As a regulator, the Reserve Bank of India would fix the interest rate structure for the commercial bank but as a facilitator, the Reserve Bank of India would only facilitate the free play of the market forces and leave it to the commercial banks to decide their interest rate structure. Now competition rules the decision-making process.
3. Fiscal Reforms
Fiscal reforms relate to the revenue and expenditure of the government.
Tax reforms are the principal component of fiscal reforms.
Broadly taxes are classified as: a. Direct taxes and b. Indirect taxes.
Direct taxes are those taxes the burden of which cannot be shifted on to others. example: Income Tax, one who pays such a tax himself bears the burden of it.
Indirect taxes as those taxes, the burden of which can be shifted onto others.
example: Goods and services tax, one who pays such a tax.
4. External Sector Reforms
External sector reforms include i. foreign exchange reforms and ii. foreign trade policy reforms.

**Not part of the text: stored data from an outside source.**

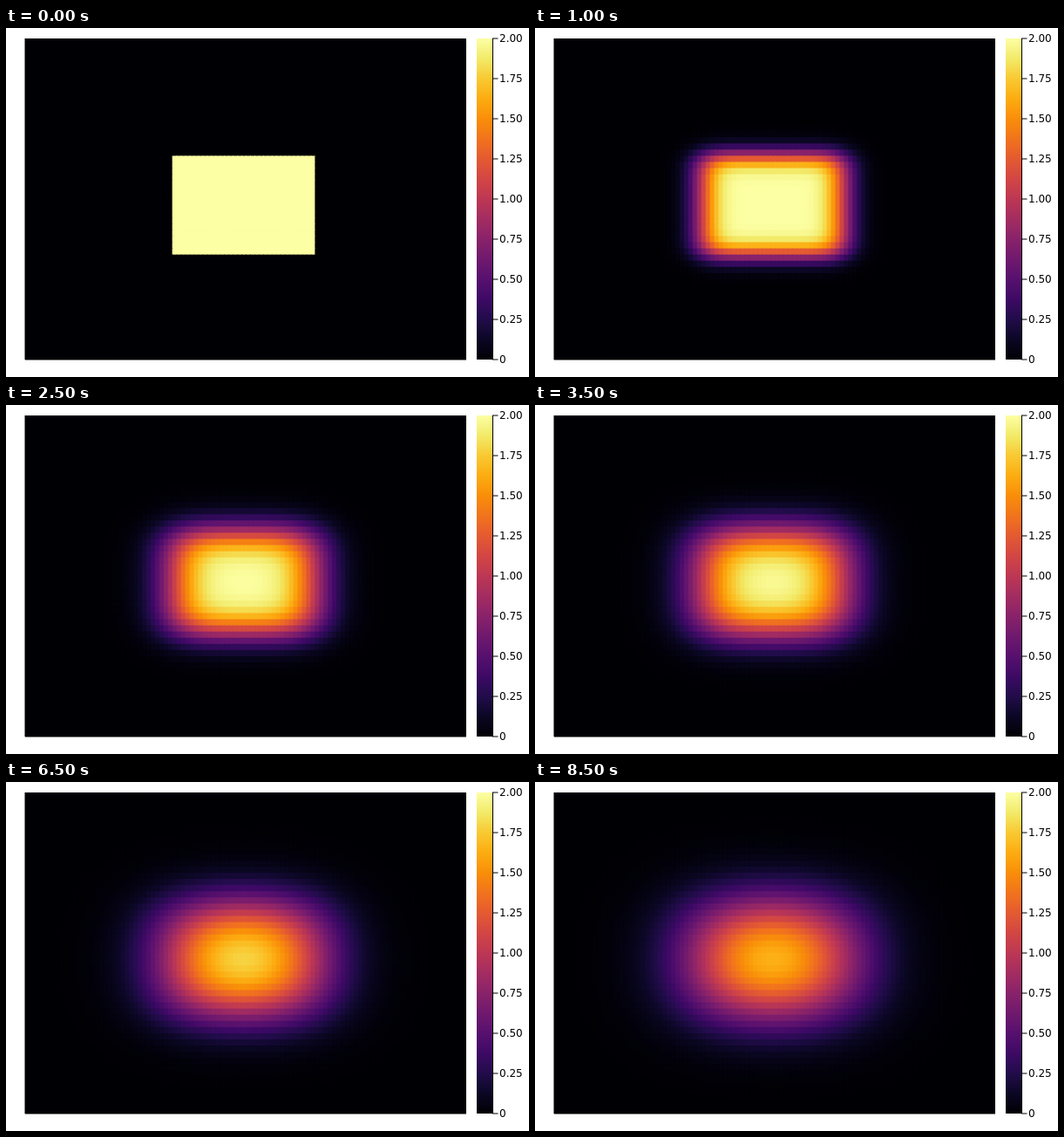
Write an HTML page with a canvas that moves like this. It is 600 px wide and 400 px high and loops after 9500 ms.

```html
<!DOCTYPE html>
<html lang="en">
<head>
<meta charset="utf-8">
<title>Heat diffusion</title>
<style>
  html, body { margin: 0; width: 100%; height: 100%; overflow: hidden; background: #fff; }
  canvas { display: block; }
</style>
</head>
<body>
<canvas id="stage" width="600" height="400"></canvas>
<script>
const ctx = document.getElementById('stage').getContext('2d');

const LOOP = 9500, STEP = 500, LAST = 17;
const PLOT = { x: 22, y: 12, w: 506, h: 368 };
const BAR = { x: 540, w: 18 };
const NX = 102, NY = 52;
const RX = 0.25, RY = RX / 4;   // dy = 2 dx
const SUBSTEPS = 11;
const VMAX = 2;

const INFERNO = [
  '000004', '0b0724', '210c4a', '3d0965', '57106e', '6f196e', '89226a', 'a32c61', 'bc3754',
  'd24644', 'e45a31', 'f1731d', 'f98e09', 'fcac11', 'f9c932', 'f2ea69', 'fcffa4'
].map(hex => [0, 2, 4].map(i => parseInt(hex.slice(i, i + 2), 16)));

function inferno(v) {
  const p = Math.min(Math.max(v, 0), 1) * (INFERNO.length - 1);
  const i = Math.min(Math.floor(p), INFERNO.length - 2);
  const rgb = INFERNO[i].map((c, k) => Math.round(c + (INFERNO[i + 1][k] - c) * (p - i)));
  return `rgb(${rgb})`;
}

function initialField() {
  const u = new Float64Array(NX * NY);
  for (let j = 19; j < 35; j++) u.fill(VMAX, j * NX + 34, j * NX + 67);
  return u;
}

function diffuse(u) {
  const next = u.slice();
  for (let j = 1; j < NY - 1; j++) {
    for (let i = 1; i < NX - 1; i++) {
      const k = j * NX + i;
      next[k] = u[k] + RX * (u[k - 1] - 2 * u[k] + u[k + 1])
                     + RY * (u[k - NX] - 2 * u[k] + u[k + NX]);
    }
  }
  return next;
}

const fields = [initialField()];
for (let n = 1; n <= LAST; n++) {
  let u = fields[n - 1];
  for (let s = 0; s < SUBSTEPS; s++) u = diffuse(u);
  fields.push(u);
}

function line(x1, y1, x2, y2) {
  ctx.beginPath();
  ctx.moveTo(x1, y1);
  ctx.lineTo(x2, y2);
  ctx.stroke();
}

function drawHeatmap(u) {
  const cw = PLOT.w / NX, ch = PLOT.h / NY;
  ctx.save();
  ctx.beginPath();
  ctx.rect(PLOT.x, PLOT.y, PLOT.w, PLOT.h);
  ctx.clip();
  ctx.fillStyle = inferno(0);
  ctx.fillRect(PLOT.x, PLOT.y, PLOT.w, PLOT.h);
  // Cells overlap the next one slightly so that no seams show.
  for (let j = 0; j < NY; j++) {
    for (let i = 0; i < NX; i++) {
      ctx.fillStyle = inferno(u[j * NX + i] / VMAX);
      ctx.fillRect(PLOT.x + i * cw, PLOT.y + j * ch, cw + 1, ch + 1);
    }
  }
  ctx.restore();
}

function drawColorbar() {
  const bottom = PLOT.y + PLOT.h, right = BAR.x + BAR.w;
  const ramp = ctx.createLinearGradient(0, bottom, 0, PLOT.y);
  for (let i = 0; i <= 64; i++) ramp.addColorStop(i / 64, inferno(i / 64));
  ctx.fillStyle = ramp;
  ctx.fillRect(BAR.x, PLOT.y, BAR.w, PLOT.h);

  line(right + 0.5, PLOT.y, right + 0.5, bottom);
  ctx.fillStyle = '#000';
  ctx.font = '12px "DejaVu Sans", sans-serif';
  for (let i = 0; i <= 8; i++) {
    const y = bottom - i * PLOT.h / 8;
    line(right, y, right + 6.5, y);
    ctx.fillText(i ? (i / 4).toFixed(2) : '0', right + 8, y + 4.4);
  }
}

function draw(n) {
  ctx.fillStyle = '#fff';
  ctx.fillRect(0, 0, 600, 400);
  drawHeatmap(fields[n]);
  ctx.strokeStyle = '#000';
  ctx.lineWidth = 1;
  line(PLOT.x, PLOT.y, PLOT.x, PLOT.y + PLOT.h);
  line(PLOT.x, PLOT.y + PLOT.h, PLOT.x + PLOT.w, PLOT.y + PLOT.h);
  drawColorbar();
}

// The last states are each held for two steps.
function stateAt(time) {
  const n = Math.floor(time / STEP);
  return n <= 13 ? n : Math.min(n - (n - 13) % 2, LAST);
}

const start = performance.now();
let shown = -1;
function tick() {
  const n = stateAt((performance.now() - start) % LOOP);
  if (n !== shown) draw(shown = n);
  requestAnimationFrame(tick);
}
tick();
</script>
</body>
</html>
```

Foreign exchange reforms were initiated in 1991 with the devaluation of the Indian rupee against foreign currencies.
Devaluation implies a fall in the value of the rupee vis-à-vis the US dollar or British pound. Implying that a US dollar or British pound can be exchanged for more rupees than before.
Or implying that a US dollar or British pound can buy more goods in the Indian market.
Foreign Trade Policy underwent a substantial change in the wake of liberalization.
Tariff restrictions have been considerably moderated rather than withdrawn from many items of export and import.
Privatization is the process of involving the private sector in the ownership or operation of a state-owned Enterprise.
It implies gradual withdrawal of government ownership from the public sector enterprises. It may happen in two ways :
i. Outright sale of the government enterprises to the private entrepreneurs
ii. Withdrawal of the government ownership and management from the mixed Enterprises.
Need for Privatisation
- The Process of industrialisation was initiated during second five year plan assigning a key roles to PSUs.
- The Industrial Policy Resolution 1956 clearly and it categorically stated the significance of the PSUs in the process of growth and development.
- It is beyond doubt that it was through the spread of PSUs that India could diversify its industrial base between the period 1951 – 1991.
- Leakage, inefficiency and corruption had become so rampant in PSUs that their privatisation was considered as the only remedy.
Globalization means integrating the economy of a country with the economics of other countries under conditions of free flow of trade and capital across borders.
Globalization may be defined as a process associated with increasing openness, growing economic interdependence, and deepening economic integration in the world economy.
Economic reforms aim at integrating the Indian economy with the global economy. As a result, there will be an unrestricted flow of goods and services, technology, and expertise between India and the rest of the world.
Particularly, it is expected that capital and Technology will flow from the developed countries of the world towards India.
Policy Strategies Promoting Globalisation of the Indian Economy
1. Partial Convertibility: To achieve the objective of globalization partial convertibility of the Indian rupee has been allowed for the following transactions :
- Import and export of goods and services.
- Payment of interest or dividend on investment.
- Remittances to meet family expenses. It is called partial convertibility because it does not cover capital transactions.
2. Long-term Trade Policy: In conformity economic reforms, foreign trade policy is enforced for a longer duration. Implying that it is a liberal Policy.
Under this policy, all restrictions and controls on foreign trade have been removed. Open competition is encouraged. Barring some specific goods, most goods are traded free of restrictions.
3. Reduction in Tariffs: In order to encourage competitiveness, tariff barriers have been withdrawn on most goods traded between India and the rest of the world.
4. Withdrawal of Quantitative Restrictions: Since 2001, the quantitative restrictions on all import items have been totally withdrawn. This is in conformity with India’s commitment to the WTO.